(Beginning of Material shown)

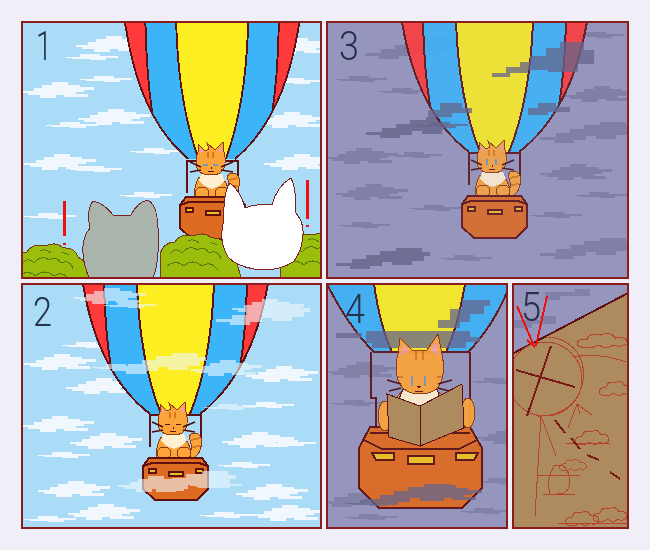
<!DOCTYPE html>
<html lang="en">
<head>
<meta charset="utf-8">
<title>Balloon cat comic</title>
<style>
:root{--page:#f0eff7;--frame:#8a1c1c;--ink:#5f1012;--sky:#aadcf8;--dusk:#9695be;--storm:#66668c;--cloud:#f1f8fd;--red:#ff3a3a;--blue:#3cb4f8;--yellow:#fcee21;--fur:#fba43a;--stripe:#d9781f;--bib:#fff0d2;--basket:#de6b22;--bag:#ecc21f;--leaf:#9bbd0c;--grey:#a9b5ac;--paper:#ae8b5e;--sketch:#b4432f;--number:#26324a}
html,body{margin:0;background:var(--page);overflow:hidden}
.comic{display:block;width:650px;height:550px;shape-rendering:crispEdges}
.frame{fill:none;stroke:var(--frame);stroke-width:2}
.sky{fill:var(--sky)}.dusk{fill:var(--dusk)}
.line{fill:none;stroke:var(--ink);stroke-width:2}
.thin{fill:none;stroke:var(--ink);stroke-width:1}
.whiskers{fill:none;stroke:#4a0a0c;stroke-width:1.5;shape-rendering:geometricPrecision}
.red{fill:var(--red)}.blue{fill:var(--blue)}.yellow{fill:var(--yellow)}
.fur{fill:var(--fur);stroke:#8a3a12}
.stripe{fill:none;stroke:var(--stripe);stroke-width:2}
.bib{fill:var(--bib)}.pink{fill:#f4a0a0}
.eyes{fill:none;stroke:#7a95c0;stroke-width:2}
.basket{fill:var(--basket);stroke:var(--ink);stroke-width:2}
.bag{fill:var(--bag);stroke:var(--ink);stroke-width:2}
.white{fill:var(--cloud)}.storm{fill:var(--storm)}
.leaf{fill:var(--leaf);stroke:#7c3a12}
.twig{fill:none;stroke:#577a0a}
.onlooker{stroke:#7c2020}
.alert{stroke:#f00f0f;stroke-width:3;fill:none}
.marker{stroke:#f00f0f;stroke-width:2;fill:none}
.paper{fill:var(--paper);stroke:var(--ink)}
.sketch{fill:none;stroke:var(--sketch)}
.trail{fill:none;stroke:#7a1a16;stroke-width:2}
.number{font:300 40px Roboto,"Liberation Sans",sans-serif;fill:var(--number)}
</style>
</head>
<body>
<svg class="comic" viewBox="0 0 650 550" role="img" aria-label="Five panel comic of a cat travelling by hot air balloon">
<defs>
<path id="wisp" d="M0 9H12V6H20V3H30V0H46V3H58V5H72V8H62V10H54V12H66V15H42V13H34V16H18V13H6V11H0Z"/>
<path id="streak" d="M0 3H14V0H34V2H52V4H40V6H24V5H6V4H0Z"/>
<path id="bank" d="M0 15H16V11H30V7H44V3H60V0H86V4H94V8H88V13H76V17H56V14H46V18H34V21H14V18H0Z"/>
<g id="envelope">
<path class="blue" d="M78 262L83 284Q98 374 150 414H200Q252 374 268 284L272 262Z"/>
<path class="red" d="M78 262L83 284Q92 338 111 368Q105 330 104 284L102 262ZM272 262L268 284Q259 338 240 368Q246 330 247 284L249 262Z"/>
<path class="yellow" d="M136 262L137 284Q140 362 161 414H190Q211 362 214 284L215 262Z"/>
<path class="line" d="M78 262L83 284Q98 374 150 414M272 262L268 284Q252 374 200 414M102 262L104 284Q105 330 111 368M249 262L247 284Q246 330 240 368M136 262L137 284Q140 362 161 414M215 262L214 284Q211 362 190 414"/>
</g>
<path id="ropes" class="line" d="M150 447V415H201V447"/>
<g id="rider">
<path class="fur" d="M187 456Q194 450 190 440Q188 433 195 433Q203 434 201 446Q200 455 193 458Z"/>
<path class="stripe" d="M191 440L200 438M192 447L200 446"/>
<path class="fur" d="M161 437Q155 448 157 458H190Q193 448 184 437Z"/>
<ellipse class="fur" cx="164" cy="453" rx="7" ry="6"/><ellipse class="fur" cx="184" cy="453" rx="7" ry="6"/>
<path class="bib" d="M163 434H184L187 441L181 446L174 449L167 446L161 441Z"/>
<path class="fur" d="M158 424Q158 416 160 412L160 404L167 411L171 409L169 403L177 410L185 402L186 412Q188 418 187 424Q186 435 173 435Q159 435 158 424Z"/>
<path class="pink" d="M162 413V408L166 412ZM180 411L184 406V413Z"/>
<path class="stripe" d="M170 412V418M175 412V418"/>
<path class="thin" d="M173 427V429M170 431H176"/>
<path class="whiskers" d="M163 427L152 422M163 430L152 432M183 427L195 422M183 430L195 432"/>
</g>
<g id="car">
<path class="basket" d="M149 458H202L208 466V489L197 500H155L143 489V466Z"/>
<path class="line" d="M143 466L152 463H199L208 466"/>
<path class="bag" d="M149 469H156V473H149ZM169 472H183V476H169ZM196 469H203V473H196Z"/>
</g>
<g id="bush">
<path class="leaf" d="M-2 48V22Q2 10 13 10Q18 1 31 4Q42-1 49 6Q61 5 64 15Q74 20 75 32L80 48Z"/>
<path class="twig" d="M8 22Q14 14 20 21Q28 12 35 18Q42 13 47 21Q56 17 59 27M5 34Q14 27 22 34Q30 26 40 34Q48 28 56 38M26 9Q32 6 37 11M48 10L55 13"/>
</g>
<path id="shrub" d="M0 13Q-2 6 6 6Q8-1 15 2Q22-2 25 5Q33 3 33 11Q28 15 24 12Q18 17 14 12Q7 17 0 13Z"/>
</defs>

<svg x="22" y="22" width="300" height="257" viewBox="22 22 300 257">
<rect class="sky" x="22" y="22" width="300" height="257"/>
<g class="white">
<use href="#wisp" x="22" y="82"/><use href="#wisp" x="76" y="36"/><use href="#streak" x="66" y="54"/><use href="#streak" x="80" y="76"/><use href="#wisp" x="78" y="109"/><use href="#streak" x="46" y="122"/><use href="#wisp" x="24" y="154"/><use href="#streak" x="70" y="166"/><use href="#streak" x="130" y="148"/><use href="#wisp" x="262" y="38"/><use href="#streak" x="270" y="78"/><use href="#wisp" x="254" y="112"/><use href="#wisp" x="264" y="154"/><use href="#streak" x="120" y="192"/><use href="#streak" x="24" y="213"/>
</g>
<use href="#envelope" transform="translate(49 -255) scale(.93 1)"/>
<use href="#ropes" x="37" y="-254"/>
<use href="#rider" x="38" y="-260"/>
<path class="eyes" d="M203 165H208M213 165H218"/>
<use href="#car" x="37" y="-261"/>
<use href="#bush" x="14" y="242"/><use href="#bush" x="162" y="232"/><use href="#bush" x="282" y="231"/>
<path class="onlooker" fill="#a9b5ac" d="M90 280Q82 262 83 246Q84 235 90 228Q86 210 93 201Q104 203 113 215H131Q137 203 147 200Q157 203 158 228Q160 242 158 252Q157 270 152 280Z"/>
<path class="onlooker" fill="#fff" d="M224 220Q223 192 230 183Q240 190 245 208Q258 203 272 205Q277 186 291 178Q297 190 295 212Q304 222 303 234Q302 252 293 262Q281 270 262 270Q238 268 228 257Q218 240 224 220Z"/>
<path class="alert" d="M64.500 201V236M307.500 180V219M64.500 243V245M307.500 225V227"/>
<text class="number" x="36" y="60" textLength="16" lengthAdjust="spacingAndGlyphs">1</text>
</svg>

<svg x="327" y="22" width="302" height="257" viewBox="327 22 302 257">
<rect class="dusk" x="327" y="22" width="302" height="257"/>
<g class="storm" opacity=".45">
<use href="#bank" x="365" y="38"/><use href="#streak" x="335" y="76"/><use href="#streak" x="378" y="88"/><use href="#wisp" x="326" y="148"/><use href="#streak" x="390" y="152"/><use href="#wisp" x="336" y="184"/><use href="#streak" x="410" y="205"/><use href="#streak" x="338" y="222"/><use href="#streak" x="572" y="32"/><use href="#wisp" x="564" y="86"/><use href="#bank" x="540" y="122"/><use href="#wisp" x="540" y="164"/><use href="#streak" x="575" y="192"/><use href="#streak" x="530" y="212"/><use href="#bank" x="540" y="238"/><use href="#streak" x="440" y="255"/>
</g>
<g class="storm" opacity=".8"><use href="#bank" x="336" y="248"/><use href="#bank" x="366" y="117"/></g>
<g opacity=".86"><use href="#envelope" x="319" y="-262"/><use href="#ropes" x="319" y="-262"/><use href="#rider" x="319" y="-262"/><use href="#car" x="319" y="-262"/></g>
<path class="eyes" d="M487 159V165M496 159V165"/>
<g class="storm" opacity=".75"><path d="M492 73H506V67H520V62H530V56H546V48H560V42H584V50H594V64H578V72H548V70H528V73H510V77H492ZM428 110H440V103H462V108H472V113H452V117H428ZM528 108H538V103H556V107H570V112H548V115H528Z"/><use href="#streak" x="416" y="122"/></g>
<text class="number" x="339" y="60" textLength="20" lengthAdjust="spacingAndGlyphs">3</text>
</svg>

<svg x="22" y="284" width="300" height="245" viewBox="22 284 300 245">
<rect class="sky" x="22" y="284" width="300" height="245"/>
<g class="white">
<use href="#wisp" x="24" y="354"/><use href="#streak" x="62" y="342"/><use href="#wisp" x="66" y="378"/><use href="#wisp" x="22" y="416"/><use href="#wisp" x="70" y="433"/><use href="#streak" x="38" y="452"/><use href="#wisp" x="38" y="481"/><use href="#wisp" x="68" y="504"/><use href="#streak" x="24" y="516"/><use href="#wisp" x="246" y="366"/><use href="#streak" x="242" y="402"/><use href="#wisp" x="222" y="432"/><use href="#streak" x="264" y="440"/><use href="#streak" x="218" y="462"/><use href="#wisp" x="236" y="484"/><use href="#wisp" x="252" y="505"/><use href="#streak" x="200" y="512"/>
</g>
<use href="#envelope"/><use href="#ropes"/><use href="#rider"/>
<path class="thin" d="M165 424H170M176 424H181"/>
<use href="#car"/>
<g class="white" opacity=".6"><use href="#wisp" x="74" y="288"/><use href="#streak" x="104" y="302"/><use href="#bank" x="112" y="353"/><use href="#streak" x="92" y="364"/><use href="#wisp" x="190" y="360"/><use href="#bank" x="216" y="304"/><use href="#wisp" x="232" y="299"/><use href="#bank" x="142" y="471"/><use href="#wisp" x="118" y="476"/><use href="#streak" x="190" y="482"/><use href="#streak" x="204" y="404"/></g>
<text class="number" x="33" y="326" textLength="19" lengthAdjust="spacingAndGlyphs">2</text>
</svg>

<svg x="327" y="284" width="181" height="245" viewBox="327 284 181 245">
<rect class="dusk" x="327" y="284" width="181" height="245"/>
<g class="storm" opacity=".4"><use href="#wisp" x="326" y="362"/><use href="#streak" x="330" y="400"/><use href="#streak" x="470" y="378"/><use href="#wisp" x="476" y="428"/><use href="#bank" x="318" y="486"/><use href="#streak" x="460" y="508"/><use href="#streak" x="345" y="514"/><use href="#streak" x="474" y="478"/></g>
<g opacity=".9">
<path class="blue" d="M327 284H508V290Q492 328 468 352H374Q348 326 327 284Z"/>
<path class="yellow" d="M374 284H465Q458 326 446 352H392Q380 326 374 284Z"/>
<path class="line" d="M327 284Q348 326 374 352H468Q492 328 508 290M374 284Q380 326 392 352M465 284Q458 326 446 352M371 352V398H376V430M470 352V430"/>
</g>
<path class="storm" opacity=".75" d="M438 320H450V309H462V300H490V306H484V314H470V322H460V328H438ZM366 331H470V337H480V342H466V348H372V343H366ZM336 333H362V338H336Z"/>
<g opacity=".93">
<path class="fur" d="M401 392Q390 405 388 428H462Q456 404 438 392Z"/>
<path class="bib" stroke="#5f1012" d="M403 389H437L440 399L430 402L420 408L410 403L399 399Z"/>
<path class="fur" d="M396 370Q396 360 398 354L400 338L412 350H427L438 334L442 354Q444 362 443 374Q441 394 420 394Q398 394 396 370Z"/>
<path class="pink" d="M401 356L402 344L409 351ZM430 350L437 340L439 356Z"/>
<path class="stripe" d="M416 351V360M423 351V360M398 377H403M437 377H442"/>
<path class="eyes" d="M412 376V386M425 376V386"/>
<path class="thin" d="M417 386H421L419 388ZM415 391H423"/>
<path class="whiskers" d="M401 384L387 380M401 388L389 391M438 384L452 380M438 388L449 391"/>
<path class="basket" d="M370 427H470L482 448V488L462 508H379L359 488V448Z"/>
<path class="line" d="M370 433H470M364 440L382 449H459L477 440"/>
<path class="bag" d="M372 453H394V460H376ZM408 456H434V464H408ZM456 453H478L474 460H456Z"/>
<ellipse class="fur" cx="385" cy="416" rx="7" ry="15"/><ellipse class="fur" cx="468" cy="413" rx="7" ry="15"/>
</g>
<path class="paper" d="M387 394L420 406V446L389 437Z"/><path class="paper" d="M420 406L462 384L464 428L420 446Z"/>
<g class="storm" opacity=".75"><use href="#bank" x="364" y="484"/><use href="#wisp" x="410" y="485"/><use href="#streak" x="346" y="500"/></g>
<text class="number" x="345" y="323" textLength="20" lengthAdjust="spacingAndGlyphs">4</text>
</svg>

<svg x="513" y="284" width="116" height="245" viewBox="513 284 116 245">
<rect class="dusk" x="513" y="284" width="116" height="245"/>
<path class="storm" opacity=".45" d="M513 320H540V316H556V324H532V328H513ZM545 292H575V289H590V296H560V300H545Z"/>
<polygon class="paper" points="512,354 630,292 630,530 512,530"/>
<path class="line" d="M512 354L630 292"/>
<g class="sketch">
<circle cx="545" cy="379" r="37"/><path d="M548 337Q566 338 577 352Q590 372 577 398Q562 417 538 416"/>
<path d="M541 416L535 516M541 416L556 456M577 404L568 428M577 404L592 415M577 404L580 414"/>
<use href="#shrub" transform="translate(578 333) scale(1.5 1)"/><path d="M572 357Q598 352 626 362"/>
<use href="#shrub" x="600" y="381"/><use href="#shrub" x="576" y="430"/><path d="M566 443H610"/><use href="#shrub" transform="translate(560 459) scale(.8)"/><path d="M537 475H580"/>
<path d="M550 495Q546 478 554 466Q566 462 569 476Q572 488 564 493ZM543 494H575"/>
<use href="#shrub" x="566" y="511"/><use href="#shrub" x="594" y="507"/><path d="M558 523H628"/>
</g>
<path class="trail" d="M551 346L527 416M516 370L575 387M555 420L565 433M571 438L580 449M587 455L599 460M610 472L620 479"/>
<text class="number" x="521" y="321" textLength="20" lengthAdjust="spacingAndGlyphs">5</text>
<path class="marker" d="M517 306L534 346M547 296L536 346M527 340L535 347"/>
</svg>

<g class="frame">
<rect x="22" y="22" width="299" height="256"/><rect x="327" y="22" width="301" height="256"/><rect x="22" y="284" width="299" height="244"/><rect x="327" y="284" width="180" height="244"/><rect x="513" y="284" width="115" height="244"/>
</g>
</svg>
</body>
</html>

(End of Material shown)
(Beginning of Material shown)

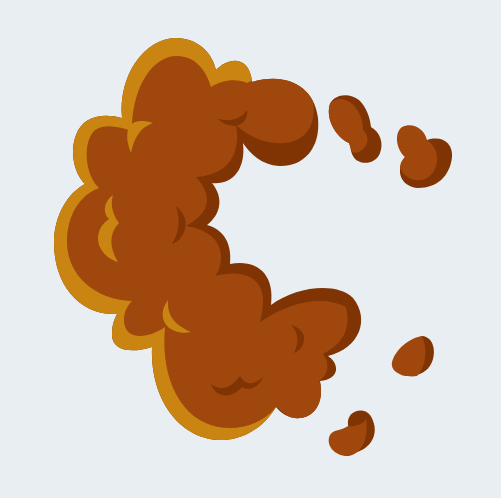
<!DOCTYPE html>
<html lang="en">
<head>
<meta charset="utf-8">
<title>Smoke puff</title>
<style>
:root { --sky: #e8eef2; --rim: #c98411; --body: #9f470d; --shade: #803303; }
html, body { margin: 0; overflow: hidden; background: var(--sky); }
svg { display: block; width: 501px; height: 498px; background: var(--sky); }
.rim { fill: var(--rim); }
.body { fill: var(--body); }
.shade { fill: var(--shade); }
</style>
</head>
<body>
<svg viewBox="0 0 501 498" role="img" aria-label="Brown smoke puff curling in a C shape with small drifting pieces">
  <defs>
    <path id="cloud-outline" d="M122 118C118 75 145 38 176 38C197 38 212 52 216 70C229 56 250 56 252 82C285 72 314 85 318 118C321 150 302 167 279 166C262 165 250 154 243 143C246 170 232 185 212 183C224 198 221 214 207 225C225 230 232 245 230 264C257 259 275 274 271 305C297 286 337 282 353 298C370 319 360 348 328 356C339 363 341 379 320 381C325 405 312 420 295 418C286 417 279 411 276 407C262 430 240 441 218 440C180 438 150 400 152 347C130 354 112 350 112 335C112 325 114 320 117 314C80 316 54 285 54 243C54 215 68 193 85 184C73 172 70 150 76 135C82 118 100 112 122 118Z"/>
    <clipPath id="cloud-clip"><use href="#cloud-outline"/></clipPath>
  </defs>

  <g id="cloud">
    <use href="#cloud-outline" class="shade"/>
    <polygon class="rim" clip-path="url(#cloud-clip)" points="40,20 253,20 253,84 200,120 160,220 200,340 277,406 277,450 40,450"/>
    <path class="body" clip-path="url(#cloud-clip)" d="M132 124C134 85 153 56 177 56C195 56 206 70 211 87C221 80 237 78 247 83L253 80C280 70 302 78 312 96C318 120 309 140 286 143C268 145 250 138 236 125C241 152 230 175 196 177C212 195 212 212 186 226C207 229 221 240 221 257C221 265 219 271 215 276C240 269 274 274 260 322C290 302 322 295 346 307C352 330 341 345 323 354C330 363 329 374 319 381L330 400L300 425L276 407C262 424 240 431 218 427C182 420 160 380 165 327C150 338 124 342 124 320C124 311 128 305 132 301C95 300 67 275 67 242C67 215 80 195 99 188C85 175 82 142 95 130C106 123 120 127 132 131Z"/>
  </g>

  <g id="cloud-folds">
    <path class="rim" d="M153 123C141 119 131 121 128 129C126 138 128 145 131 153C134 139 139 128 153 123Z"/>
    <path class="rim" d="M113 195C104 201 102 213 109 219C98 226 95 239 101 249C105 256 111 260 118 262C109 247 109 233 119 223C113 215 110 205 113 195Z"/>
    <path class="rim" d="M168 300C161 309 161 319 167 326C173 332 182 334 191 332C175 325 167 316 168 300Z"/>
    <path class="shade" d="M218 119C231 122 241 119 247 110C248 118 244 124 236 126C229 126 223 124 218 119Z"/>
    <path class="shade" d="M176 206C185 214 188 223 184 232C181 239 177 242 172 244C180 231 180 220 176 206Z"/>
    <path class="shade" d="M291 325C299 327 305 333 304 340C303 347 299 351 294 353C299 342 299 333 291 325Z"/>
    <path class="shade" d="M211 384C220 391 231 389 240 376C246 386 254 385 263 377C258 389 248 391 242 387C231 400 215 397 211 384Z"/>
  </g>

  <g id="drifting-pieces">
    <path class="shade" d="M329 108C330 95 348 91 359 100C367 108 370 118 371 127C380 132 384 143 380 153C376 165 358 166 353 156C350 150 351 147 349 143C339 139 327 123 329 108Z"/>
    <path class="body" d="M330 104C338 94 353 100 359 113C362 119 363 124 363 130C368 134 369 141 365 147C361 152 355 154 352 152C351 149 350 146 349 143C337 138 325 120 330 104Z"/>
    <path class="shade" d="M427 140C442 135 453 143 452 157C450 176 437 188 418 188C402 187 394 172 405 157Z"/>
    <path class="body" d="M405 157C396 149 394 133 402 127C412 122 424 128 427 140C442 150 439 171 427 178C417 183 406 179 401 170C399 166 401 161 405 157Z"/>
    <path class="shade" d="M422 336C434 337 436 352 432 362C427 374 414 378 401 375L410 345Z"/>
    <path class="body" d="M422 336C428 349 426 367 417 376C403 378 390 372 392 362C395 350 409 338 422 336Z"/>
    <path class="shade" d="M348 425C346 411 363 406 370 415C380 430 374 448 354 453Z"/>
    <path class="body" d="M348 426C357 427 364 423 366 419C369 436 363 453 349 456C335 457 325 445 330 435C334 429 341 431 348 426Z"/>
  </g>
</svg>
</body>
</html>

(End of Material shown)

[What you need to do]: Go over the records above and tally each line that includes "number". Give the total by itself.

[Answer to this problem]: 7